We all know what Cuban music sounds like, right? Buena Vista Social Club, right? Or maybe a swinging big band with pounding African percussion, Desi Arnaz or Armand Assante warbling mambo songs of love into a big silver microphone? Tito Puente? Miami Sound Machine? But no; although she’s obviously heard them all, Yusa sounds nothing like any of those acts.
So she’s a young Americanista, no? Someone influenced more by the massive nation located only 90 miles away than her own tiny little island, sure, makes sense, who isn’t? Hip-hop! Rock and roll! Country! Blues! All our indigenous art forms! Again, though, you’d be wrong. There’s more than a little Joni Mitchell and Tracy Chapman in Yusa, but she’s barking up a different tree.
Yusa’s self-titled debut is an ambitious work by an intelligent and hugely talented young singer-songwriter—and her music has almost nothing to do with any Cuban music ever heard before, and not very much to do with anything current in the USA. But that leaves her an interesting place to emulate: Brazil. In fact, were she not singing in Spanish instead of Portuguese, I would swear that she was the new star of Musica Popular Brasileira.

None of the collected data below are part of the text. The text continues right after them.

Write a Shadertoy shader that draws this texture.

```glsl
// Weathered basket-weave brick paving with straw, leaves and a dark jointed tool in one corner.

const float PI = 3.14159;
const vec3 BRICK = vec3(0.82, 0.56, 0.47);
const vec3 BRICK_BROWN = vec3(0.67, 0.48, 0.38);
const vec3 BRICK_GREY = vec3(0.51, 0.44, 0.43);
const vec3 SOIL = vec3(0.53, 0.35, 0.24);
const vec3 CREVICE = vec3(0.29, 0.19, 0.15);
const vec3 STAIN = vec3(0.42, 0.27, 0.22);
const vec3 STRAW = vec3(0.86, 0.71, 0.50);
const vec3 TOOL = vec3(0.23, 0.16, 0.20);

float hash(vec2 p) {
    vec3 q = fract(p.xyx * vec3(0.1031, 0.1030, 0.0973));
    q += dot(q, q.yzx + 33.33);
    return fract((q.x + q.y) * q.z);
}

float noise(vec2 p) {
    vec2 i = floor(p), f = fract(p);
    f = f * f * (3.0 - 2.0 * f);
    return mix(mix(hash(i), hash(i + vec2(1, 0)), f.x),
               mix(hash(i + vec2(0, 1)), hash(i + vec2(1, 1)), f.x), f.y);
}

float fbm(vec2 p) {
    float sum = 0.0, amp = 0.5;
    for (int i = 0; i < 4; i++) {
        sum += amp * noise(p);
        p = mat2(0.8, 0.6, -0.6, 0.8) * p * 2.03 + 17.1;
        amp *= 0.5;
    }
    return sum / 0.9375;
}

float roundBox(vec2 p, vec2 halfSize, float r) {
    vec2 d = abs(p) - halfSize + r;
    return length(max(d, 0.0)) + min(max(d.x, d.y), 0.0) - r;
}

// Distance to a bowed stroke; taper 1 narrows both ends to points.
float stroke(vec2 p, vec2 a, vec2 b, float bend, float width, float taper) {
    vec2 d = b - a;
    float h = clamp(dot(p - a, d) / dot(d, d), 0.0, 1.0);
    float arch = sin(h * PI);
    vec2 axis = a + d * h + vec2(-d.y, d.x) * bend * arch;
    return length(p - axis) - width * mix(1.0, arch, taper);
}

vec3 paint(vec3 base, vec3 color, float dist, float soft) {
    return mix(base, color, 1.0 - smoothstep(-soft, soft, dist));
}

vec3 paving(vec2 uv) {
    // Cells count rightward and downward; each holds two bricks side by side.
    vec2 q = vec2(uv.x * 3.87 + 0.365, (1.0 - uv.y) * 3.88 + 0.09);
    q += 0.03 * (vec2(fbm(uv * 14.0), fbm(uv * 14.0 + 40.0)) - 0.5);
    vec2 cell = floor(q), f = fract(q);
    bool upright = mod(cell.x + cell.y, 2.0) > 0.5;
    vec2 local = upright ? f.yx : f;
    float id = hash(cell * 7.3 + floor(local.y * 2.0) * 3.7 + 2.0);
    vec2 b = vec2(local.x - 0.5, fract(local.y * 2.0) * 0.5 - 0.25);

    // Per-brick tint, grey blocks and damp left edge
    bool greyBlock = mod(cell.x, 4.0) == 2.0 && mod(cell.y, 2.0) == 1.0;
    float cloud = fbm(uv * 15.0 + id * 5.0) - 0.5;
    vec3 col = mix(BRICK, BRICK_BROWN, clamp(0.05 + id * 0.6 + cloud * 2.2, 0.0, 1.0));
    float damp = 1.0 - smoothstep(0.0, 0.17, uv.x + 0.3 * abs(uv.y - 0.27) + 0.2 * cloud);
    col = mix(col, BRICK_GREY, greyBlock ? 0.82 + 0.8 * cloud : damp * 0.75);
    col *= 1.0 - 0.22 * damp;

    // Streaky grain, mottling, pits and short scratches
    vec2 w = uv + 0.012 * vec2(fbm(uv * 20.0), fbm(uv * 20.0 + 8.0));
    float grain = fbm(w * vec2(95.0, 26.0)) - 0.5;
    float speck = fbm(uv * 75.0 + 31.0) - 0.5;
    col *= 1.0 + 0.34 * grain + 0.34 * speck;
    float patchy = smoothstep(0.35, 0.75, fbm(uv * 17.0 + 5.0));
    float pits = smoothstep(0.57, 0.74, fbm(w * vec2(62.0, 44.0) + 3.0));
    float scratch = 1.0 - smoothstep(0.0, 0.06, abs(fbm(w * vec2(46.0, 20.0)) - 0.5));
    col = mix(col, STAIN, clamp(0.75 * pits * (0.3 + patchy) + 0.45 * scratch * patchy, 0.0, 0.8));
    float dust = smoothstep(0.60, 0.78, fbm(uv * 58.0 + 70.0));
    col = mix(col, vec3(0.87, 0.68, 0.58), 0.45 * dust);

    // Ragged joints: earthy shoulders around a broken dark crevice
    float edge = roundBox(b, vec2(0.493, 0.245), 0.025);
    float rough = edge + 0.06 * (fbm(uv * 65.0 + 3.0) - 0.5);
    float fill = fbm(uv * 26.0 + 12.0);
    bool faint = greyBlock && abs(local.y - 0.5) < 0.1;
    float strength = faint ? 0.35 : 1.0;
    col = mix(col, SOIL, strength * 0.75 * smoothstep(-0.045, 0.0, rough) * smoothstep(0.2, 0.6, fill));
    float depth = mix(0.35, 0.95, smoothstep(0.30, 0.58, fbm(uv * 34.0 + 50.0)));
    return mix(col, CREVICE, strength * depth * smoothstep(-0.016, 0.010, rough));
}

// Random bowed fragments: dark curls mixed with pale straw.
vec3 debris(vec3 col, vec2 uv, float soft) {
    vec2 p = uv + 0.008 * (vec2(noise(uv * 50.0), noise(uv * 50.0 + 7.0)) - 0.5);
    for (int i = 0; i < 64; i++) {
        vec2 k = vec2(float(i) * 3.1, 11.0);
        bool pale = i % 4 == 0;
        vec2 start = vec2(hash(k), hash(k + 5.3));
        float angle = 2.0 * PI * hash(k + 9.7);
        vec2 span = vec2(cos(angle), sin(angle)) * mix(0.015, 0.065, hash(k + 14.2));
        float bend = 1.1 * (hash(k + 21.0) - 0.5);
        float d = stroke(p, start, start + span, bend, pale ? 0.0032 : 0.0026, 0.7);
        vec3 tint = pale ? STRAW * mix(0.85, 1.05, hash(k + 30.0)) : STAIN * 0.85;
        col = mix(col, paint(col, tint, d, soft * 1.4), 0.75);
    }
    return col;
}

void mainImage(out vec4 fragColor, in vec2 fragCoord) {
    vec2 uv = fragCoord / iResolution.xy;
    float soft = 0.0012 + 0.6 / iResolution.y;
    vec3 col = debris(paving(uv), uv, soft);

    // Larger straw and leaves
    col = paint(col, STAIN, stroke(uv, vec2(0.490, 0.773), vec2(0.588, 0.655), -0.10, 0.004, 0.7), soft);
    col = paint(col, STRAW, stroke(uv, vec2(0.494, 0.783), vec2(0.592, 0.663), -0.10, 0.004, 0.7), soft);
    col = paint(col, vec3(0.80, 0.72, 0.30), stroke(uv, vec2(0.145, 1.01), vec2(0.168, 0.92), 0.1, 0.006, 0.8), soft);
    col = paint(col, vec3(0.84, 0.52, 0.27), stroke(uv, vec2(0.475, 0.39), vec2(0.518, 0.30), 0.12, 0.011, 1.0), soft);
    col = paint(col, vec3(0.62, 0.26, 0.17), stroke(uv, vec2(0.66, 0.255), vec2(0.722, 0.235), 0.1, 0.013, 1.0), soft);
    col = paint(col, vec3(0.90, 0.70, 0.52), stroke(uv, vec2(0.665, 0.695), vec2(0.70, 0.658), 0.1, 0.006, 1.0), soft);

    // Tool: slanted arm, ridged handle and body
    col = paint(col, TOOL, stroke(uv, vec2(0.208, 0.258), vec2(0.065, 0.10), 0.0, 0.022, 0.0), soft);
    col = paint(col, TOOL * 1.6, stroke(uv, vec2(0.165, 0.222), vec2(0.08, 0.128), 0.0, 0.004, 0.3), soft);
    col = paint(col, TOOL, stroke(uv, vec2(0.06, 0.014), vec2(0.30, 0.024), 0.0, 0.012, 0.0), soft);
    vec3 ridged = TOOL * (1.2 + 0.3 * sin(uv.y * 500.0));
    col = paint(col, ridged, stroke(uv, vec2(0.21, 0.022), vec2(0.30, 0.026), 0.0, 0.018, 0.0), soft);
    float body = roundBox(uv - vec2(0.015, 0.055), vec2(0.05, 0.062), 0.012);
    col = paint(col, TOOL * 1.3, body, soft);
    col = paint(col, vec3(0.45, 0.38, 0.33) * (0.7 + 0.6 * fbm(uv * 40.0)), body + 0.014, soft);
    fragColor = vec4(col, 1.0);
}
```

Half the songs here seem to have sprung directly from the work of the artists Yusa obviously loves. “La Fábula” mirrors perfectly the kind of shiny Afro-pop perfected by Gilberto Gil in the mid-‘70s; “Tienta Paredes” and “Canción en Cuna Para Freya” both mimic the work of samba classicist Virginia Rodrigues; “Cuestion de Ángulo” and “Mares de Inócencia” are so Milton Nascimento it hurts, soprano sax and all. On “Momentos”, Yusa manages to sound like both Gal Costa and Maria Bethânia, and on “Tomando el Centro” she pulls off a perfect Jorge Ben tribute. At least she’s honoring the right gods.
But it’s not just her. The most striking homage here is “Involución”, could not possibly sound more like a late-model Caetano Veloso tune, all dramatic shifts in time and emotion and stabbing complicated string arrangements and fascinating lyrics: translated, the song begins with the very Veloso verse: “A dinosaur on the stairs / And you don’t see it / Another roaming the sidewalk / And you don’t believe it”. But this song is one of the few that Yusa had no part in writing—it’s the creation of her musical director Pável Urquiza, and it proves that she’s surrounded herself with kindred spirits. Of special note are the contributions of pianist Roberto Carcassés, bassist Jorge Alexander Pérez, and drummer Oliver Valdés, as well as Yusa herself on Spanish guitar, electric guitar, piano, bass, and percussion.
This is a few steps short of an “I love Brazilian music” concept album, and one of those steps are Yusa’s brilliant and poetic lyrics. The slow semi-bossa number “La Número 2” includes the lovely lines “Tiempo, constancia de un sabor / Destino en mi garganta / Que se estancó y se hizo adiós en el silencio” (“Time, the permanence of a taste / Destiny in my throat / Which got stuck into a silent goodbye”), which, when sung by Yusa’s charming strong voice and accented by birdlike strings, could cause a heart to break at 100 yards.
She’s really quite a lyricist when it comes down to it. For Yusa, a line like “Bury the events / Because stones will grow in the road before dawn” is a little throwaway—how many of our “great” new songwriters have been trying to write a line like that for years? On “A Las Doce”, Yusa sings about not being able to sleep because she’s too sad about all the pain and suffering of the world, and calls upon the Yoruban deity Yemayáh to help her be happy—but all lightly, easily, shockingly: “Measure the effort of that blue skirt / Which hides only freedom”. (And yes, it sounds better in Spanish.) She’s not a storyteller but a poet, not a narrative thinker but a dauber, more of an Impressionist than a painter of still lifes; but when a voice this strong is wed to music this beautiful, it all works out.
Not sure where she goes from here, though. This formula of “find a Brazilian style, wed it to some cool lyrics, next song please, repeat” could start to get old after, oh say, seven or eight albums’ worth, and this is only her first. But one intriguing idea comes with the live track “Chiqui-Chaca”. Here, with Urquiza on guitar and co-writer Domingo Candelario on vocals, Yusa bursts out with a style of music that I’ve never heard before, a stutterstep mixing of funk and folk and jazz scatting and beatboxing and R&B. The closest analogue I have is the one-off drunken collaboration between Jorge Ben and Gilberto Gil called Gil e Jorge, but this is still different from that, an unexpected bit of grit and sweat right at the end of an album that errs on the side of caution and beautiful sounds. Plus they use the clicking of a camera for percussion. That rules.
Yusa bears watching. More importantly, her album bears listening. Don’t get left behind when the Cuba/Brazil thing is huge in a year or two; this is the first wave of that future.